§ **The problem**:
Go through the records, and copy each line in which the string "bold" is present.
Segment Start: Material for the task
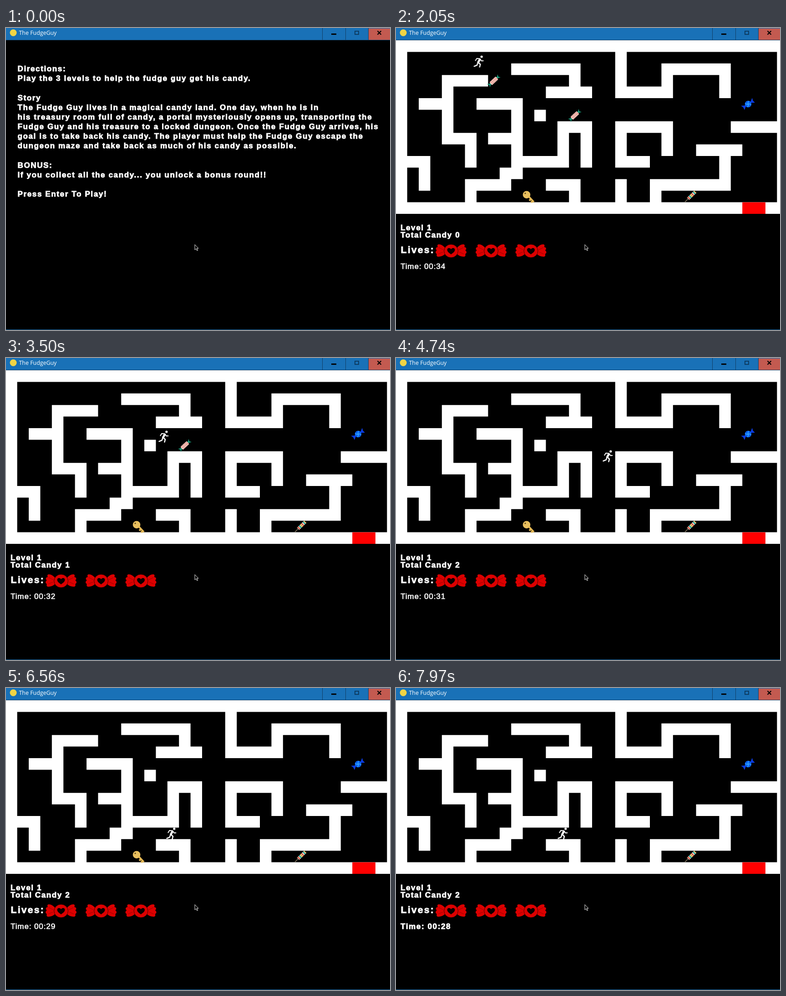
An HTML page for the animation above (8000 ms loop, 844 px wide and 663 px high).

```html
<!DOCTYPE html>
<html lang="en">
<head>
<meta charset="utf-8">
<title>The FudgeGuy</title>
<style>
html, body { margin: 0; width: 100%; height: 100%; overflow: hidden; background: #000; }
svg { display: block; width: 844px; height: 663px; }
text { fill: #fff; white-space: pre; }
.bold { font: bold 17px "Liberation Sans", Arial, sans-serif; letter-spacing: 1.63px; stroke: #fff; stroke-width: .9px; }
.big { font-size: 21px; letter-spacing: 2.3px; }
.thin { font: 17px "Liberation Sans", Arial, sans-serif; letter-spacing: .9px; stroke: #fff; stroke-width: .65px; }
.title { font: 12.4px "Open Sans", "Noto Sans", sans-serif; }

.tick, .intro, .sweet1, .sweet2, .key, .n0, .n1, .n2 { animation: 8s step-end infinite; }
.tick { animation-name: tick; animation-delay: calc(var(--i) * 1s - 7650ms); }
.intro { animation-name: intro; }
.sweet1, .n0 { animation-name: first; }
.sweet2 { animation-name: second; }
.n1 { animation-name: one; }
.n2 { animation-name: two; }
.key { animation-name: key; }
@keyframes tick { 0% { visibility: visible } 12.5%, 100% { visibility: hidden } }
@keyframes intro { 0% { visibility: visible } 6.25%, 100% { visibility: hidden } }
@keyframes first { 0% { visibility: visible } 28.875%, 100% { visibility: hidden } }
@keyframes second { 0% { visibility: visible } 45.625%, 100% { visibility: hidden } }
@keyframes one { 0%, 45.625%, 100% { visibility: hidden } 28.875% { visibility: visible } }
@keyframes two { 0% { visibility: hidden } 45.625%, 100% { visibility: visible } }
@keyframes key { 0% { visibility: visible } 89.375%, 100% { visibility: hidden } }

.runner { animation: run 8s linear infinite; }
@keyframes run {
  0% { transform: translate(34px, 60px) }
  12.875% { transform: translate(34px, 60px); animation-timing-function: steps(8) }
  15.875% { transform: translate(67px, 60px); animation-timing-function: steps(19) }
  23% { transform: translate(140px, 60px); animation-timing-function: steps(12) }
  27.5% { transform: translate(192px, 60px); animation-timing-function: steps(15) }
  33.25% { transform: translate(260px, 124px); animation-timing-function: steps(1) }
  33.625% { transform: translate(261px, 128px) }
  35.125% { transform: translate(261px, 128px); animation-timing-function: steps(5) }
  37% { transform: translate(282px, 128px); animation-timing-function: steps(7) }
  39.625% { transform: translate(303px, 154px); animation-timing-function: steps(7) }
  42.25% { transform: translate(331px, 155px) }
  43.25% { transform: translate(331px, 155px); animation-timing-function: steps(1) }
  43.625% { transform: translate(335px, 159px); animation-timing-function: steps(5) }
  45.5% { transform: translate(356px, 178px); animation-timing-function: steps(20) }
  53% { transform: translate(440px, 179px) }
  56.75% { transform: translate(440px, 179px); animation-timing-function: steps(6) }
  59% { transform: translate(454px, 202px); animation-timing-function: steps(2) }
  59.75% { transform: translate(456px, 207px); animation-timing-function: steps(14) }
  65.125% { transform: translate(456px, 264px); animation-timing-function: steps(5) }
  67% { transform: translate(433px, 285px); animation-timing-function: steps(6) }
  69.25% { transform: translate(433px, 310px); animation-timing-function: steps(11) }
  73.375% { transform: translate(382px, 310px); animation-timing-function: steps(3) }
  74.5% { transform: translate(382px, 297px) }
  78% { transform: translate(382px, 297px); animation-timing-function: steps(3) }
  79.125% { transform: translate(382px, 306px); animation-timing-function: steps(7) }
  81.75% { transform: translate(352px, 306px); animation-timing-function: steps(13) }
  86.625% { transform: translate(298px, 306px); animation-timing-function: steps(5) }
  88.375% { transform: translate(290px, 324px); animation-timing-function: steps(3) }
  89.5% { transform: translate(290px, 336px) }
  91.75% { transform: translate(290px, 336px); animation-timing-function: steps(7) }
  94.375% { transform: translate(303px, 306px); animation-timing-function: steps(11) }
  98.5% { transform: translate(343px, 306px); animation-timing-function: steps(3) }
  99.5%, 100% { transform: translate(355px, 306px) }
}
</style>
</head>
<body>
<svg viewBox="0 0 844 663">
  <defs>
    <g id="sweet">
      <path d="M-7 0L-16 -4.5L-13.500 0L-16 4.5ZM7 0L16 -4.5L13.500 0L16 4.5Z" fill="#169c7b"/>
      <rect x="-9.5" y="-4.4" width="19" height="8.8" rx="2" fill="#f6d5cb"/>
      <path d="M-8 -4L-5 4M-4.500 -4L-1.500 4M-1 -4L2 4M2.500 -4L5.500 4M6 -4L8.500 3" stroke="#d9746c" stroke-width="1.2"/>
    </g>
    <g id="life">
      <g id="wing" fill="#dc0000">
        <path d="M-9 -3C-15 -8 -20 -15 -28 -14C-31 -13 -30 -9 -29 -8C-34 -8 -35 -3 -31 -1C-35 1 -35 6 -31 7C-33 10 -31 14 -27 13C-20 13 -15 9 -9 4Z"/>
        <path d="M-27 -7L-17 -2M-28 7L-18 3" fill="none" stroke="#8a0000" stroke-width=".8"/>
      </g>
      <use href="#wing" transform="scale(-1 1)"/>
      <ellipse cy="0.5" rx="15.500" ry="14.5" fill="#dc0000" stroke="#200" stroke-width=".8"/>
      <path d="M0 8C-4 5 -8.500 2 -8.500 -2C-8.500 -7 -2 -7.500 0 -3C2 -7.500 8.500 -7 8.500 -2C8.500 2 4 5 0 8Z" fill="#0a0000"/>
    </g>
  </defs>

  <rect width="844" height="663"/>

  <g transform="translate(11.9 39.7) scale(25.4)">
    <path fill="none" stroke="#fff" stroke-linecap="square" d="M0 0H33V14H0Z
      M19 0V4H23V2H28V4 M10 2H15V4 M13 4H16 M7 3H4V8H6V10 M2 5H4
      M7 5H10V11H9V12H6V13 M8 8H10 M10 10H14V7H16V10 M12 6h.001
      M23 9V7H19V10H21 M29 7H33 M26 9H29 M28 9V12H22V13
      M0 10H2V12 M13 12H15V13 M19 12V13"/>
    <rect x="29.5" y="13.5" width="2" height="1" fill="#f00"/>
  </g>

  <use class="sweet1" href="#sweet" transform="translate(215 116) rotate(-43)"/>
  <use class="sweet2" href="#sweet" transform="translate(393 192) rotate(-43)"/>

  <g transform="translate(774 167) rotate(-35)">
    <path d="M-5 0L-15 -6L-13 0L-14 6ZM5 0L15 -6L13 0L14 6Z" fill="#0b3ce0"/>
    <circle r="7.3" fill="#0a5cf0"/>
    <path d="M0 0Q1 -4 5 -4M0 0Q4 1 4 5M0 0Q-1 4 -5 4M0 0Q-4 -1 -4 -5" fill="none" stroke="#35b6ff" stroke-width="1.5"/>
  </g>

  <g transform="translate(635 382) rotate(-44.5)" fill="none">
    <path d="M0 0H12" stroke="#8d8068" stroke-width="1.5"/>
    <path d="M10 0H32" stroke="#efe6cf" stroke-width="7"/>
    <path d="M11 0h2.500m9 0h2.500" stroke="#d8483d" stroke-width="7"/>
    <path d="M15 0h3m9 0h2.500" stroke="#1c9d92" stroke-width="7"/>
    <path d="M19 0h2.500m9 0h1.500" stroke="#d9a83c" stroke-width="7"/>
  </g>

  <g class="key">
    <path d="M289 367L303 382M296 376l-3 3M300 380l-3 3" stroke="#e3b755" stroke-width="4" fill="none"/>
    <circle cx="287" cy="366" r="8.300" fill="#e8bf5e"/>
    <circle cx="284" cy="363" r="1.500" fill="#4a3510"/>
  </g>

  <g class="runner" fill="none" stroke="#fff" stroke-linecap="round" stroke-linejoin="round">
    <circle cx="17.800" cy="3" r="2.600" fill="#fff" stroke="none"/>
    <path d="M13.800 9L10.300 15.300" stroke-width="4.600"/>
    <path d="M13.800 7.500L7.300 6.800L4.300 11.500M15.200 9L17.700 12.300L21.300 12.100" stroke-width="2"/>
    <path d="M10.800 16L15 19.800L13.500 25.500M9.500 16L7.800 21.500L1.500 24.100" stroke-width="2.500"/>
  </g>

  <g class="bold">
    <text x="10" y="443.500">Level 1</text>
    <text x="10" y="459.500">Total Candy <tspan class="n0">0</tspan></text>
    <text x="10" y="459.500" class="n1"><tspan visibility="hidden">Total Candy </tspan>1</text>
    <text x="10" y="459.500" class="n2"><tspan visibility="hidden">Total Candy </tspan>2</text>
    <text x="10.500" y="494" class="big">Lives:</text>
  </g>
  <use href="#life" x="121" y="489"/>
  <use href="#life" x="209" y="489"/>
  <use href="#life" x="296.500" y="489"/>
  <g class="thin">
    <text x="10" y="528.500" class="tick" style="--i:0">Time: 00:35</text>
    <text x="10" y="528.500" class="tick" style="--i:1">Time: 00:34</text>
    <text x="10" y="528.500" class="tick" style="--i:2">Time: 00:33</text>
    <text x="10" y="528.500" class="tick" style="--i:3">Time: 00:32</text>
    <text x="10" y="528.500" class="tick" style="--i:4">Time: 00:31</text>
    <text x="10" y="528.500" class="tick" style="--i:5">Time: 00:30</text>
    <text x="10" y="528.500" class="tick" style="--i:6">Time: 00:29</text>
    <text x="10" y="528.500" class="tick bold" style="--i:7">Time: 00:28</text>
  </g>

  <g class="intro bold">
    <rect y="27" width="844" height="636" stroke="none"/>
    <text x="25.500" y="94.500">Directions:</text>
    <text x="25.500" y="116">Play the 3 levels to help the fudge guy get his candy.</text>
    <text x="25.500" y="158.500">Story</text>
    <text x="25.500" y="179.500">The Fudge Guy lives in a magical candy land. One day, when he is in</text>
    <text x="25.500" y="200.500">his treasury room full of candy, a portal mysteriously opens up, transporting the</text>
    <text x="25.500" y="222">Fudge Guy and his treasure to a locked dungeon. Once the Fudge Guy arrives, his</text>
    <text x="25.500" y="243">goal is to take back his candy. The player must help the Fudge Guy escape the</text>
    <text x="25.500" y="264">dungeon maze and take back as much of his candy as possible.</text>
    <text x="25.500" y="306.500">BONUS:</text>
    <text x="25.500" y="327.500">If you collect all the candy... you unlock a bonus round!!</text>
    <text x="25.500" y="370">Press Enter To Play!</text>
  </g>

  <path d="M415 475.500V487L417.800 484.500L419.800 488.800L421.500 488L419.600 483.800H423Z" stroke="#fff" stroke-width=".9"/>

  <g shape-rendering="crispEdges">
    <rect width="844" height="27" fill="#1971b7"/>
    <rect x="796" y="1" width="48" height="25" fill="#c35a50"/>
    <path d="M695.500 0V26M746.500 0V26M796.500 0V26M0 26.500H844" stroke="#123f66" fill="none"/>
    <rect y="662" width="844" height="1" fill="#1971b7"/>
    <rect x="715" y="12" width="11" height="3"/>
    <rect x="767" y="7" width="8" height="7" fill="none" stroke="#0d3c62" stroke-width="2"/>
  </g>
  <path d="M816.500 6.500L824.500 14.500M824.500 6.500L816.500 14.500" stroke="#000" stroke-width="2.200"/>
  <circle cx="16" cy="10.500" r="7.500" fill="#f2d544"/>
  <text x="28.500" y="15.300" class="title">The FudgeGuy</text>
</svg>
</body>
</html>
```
Segment End: Material for the task
§ **Finished exercise**:
.bold { font: bold 17px "Liberation Sans", Arial, sans-serif; letter-spacing: 1.63px; stroke: #fff; stroke-width: .9px; }
  <g class="bold">
    <text x="10" y="528.500" class="tick bold" style="--i:7">Time: 00:28</text>
  <g class="intro bold">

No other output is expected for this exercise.